I’ve seen this idea posted on social media sites as the new year approached and I really like it! If you’re not familiar with it, the idea is to have a jar at home and when you have a good memory, you jot it down on a note and drop it in the jar. Then, at the end of the year as you are bringing in the new year, you read all the notes in the jar to reflect on the memories your family created. When I saw this, I thought it was a porject worthy of trying, but then I thought about how parents could use a variation of this idea for their children, especially if they are struggling learners.
It has been about a year since I started this blog. My, how time flies! I thought I would repost my first blog in light of the season of thanks.
Reposted from 2014:
During the past month, a number of things have transpired in my life. My baby boy (my firstborn) celebrated his 21st birthday; on that day, he also heard from his Air Force recruiter that he was leaving in 7 days for basic training. Also, on that day, he announced that he would be proposing marriage to his girlfriend. Since that day, I underwent major surgery and I am currently recovering. What a whirlwind of thoughts, emotions, and events!

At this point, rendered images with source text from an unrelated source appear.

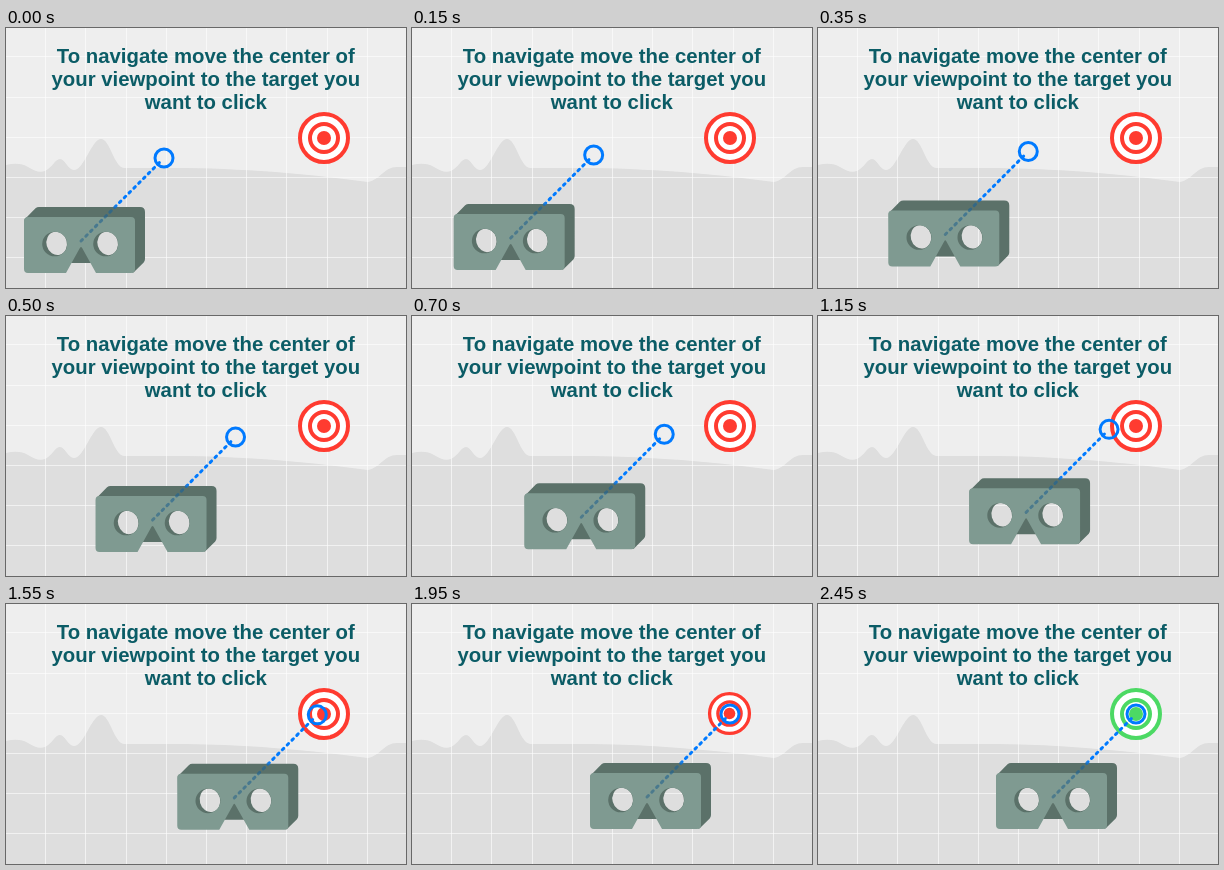
Animation, 400 px wide and 260 px high, one loop 3050 ms. Source, as an HTML page:

```html
<!DOCTYPE html>
<html lang="en">
<head>
<meta charset="utf-8">
<title>Navigate by viewpoint</title>
<style>
  html, body { margin: 0; width: 100%; height: 100%; overflow: hidden; background: #eee; }
  svg { display: block; width: 100vw; height: 100vh; }
  text { font: bold 20.35px "Liberation Sans", Arial, sans-serif; fill: #0b5c66; text-anchor: middle; }
</style>
</head>
<body>
<svg viewBox="0 0 400 260">
  <defs>
    <linearGradient id="fade" gradientUnits="userSpaceOnUse" x1="75" y1="213" x2="158" y2="130">
      <stop offset="0" stop-color="#1d5c86" stop-opacity=".5"/>
      <stop offset=".38" stop-color="#1d6396" stop-opacity=".65"/>
      <stop offset=".43" stop-color="#007aff"/>
    </linearGradient>
  </defs>

  <rect width="400" height="260" fill="#eee"/>
  <path fill="#dedede" d="M0 137C8 135 16 135 22 139C29 143 33 145 39 143C46 140 49 131 54 131C59 131 62 142 68 142C78 142 86 111 95 111C104 111 108 139 118 140L180 140C250 141 310 147 362 154C374 152 378 139 391 139L400 139V260H0Z"/>
  <path id="grid" stroke="#fff" stroke-opacity=".6" fill="none"/>

  <text x="199.8" y="35">To navigate move the center of</text>
  <text x="199.8" y="58">your viewpoint to the target you</text>
  <text x="199.8" y="81">want to click</text>

  <g id="target">
    <circle r="24" fill="#fff"/>
    <circle r="24" fill="none" stroke="currentColor" stroke-width="4"/>
    <circle r="14" fill="none" stroke="currentColor" stroke-width="4"/>
    <circle r="7" fill="currentColor"/>
  </g>

  <g id="viewer">
    <path id="back" fill="#5b7169" fill-rule="evenodd"/>
    <path id="front" fill="#7f9a91" fill-rule="evenodd"/>
    <path d="M75 213L156.5 131.5" fill="none" stroke="url(#fade)" stroke-width="3" stroke-linecap="round" stroke-dasharray="2 4.8"/>
    <circle cx="158" cy="130" r="9" fill="none" stroke="#007aff" stroke-width="3"/>
  </g>
</svg>
<script>
  const LOOP = 3050, STEP = 50;
  const RED = [255, 59, 48], GREEN = [76, 217, 100];
  const $ = id => document.getElementById(id);
  const ramp = (t, from, to) => Math.min(1, Math.max(0, (t - from) / (to - from)));
  const mix = (a, b, k) => a + (b - a) * k;

  // Ellipse outline, tilted by the given degrees
  function hole(x, y, rx, ry, tilt) {
    const a = tilt * Math.PI / 180, dx = rx * Math.cos(a), dy = rx * Math.sin(a);
    const arc = `a${rx} ${ry} ${tilt} 1 0 `;
    return `M${x - dx} ${y - dy}${arc}${2 * dx} ${2 * dy}${arc}${-2 * dx} ${-2 * dy}Z`;
  }
  const lenses = (x, y, rx, ry, tilt = 0) =>
    hole(x, y, rx, ry, tilt) + hole(x + 51, y, rx, ry, tilt);

  let lines = "";
  for (let x = 39.6; x < 400; x += 40.2) lines += `M${Math.floor(x) + .5} 0V260`;
  for (let y = 28.9; y < 260; y += 40.1) lines += `M0 ${Math.floor(y) + .5}H400`;
  $("grid").setAttribute("d", lines);

  $("back").setAttribute("d",
    "M18.5 191.5L29.5 180.3Q31 179 33 179H134Q139 179 139 184V231Q139 233 137.7 234.4L127.5 244.5H126V235H19Z" +
    lenses(50.7, 215.4, 10.2, 11.8, -15));
  $("front").setAttribute("d",
    "M22 189H125Q129 189 129 193V241Q129 245 125 245H90L76 219.8Q75 218 74 219.8L60 245H22Q18 245 18 241V193Q18 189 22 189Z" +
    lenses(48.7, 216, 12.5, 12.3));

  function draw(ms) {
    const t = Math.floor((ms % LOOP) / STEP) * STEP;
    const move = 1 - (1 - ramp(t, 0, 1950)) ** 2;
    $("viewer").setAttribute("transform", `translate(${160 * move} ${-20 * move})`);

    const release = ramp(t, 2250, 2450);
    const press = ramp(t, 1750, 1950) - release;
    const shift = -.5 * press;
    $("target").setAttribute("transform", `translate(${318 + shift} ${110 + shift}) scale(${1 - .17 * press})`);
    $("target").setAttribute("color", `rgb(${RED.map((c, i) => Math.round(mix(c, GREEN[i], release)))})`);
  }

  let start;
  function tick(now) {
    start ??= now;
    draw(now - start);
    requestAnimationFrame(tick);
  }
  draw(0);
  requestAnimationFrame(tick);
</script>
</body>
</html>
```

October is Down Syndrome Awareness month. Over the years, I have had the pleasure to work with many individuals with Down Syndrome and I have learned so much from them. Among the most important things is the fact that they are more like us than not. One young lady, Rachel, has found a special place in my heart. She and her mother are advocates of inclusion for individuals with Down Syndrome. Check out this video that Rachel was in:
Also, be sure to check out Rachel’s mom’s blog, The Sassy Southern Gal.
Thanks for reading!
October is Learning Disabilities Awareness Month. Perhaps your life has been touched in some way by a learning disability. If so, there are some amazing resources for you, whether a parent, a student, or educator. LD Online is one of them, which provides guides for educators and parents. One I would like to highlight is an article outlining very useful information for parents of students with learning disabilities and how to help them experience success. It is based on longitudinal research and identifies 6 success attributes that really make a difference and are more important than IQ and grades: Continue reading
Yesterday, I had the pleasure of watching competitors at the Special Olympics state competitions. Despite the horrendous heat, the competitors gave it their all!
The event was paddle boarding and it requires a lot of strength and stamina. A good time was had by athletes and spectators alike. The highlight of the day for me, though, was getting to see this precious young lady compete. She has been dear to my heart since I met her in 2nd grade and she became best friends with my daughter.
Here are some pics of her paddling her heart out
By the way….thank you, Tropical Storm Erika, for slowing down so these awesome athletes could experience some victories and make memories! This little lady ended the day with a gold medal!! We were so proud! And look at that smile!
If you would like to learn more about how you and/or your child can become involved, check out Special Olympics for yourself.
Thanks for reading!
Yesterday, the U.S. Senate passed The Achieving a Better Life Experience (ABLE) Act. This is a victory for many individuals with disabilities. My friend and her daughter who has Down Syndrome, have been instrumental in advocating for the passing of this Act over an 8-year long crusade. You can learn more about their journey on her blog, The Sassy Southern Gal.
Individuals with disabilities dream about the future just as anyone does, but current law allows individuals with disabilities to only have $2,000 or less in order to receive government supports such as Medicaid and Social Security Income. This discourages individuals with disabilities to become self-determined, to dream, and to plan for the future. However, the ABLE Act now allows for individuals with disabilities to set up state-based private savings accounts, which are tax-free, to pay for disability-related expenses. Being able to save for the costs of resources such as education; health costs; employment support; transportation; and housing without losing government support means that individuals with disabilities can experience more independence and a better quality of life. You can learn more about the ABLE Act at https://www.govtrack.us/congress/bills/113/hr647 . It is anticipated that the President will sign this Act in January, 2015.
Join with me in celebrating another milestone for individuals with disabilities! Thank the Congressmen, Senators, and individuals who have made this a reality!
It has been one year since I started this blog. My, how time flies! I thought I would repost my first blog in light of the season of thanks. As an update, my son just celebrated his 22nd birthday and his first year in the Air Force. He has had a very blessed year and along the journey discovered that a marriage proposal was a little premature. I am in good health and did leave a thank you note for my doctor. She phoned me later and told me how much it meant to her. I continue to give thanks for the blessings in my life mentioned below and new ones I choose to see each day. I hope you do the same! Thanks for reading!
Reposted from 2014:
During the past month, a number of things have transpired in my life. Continue reading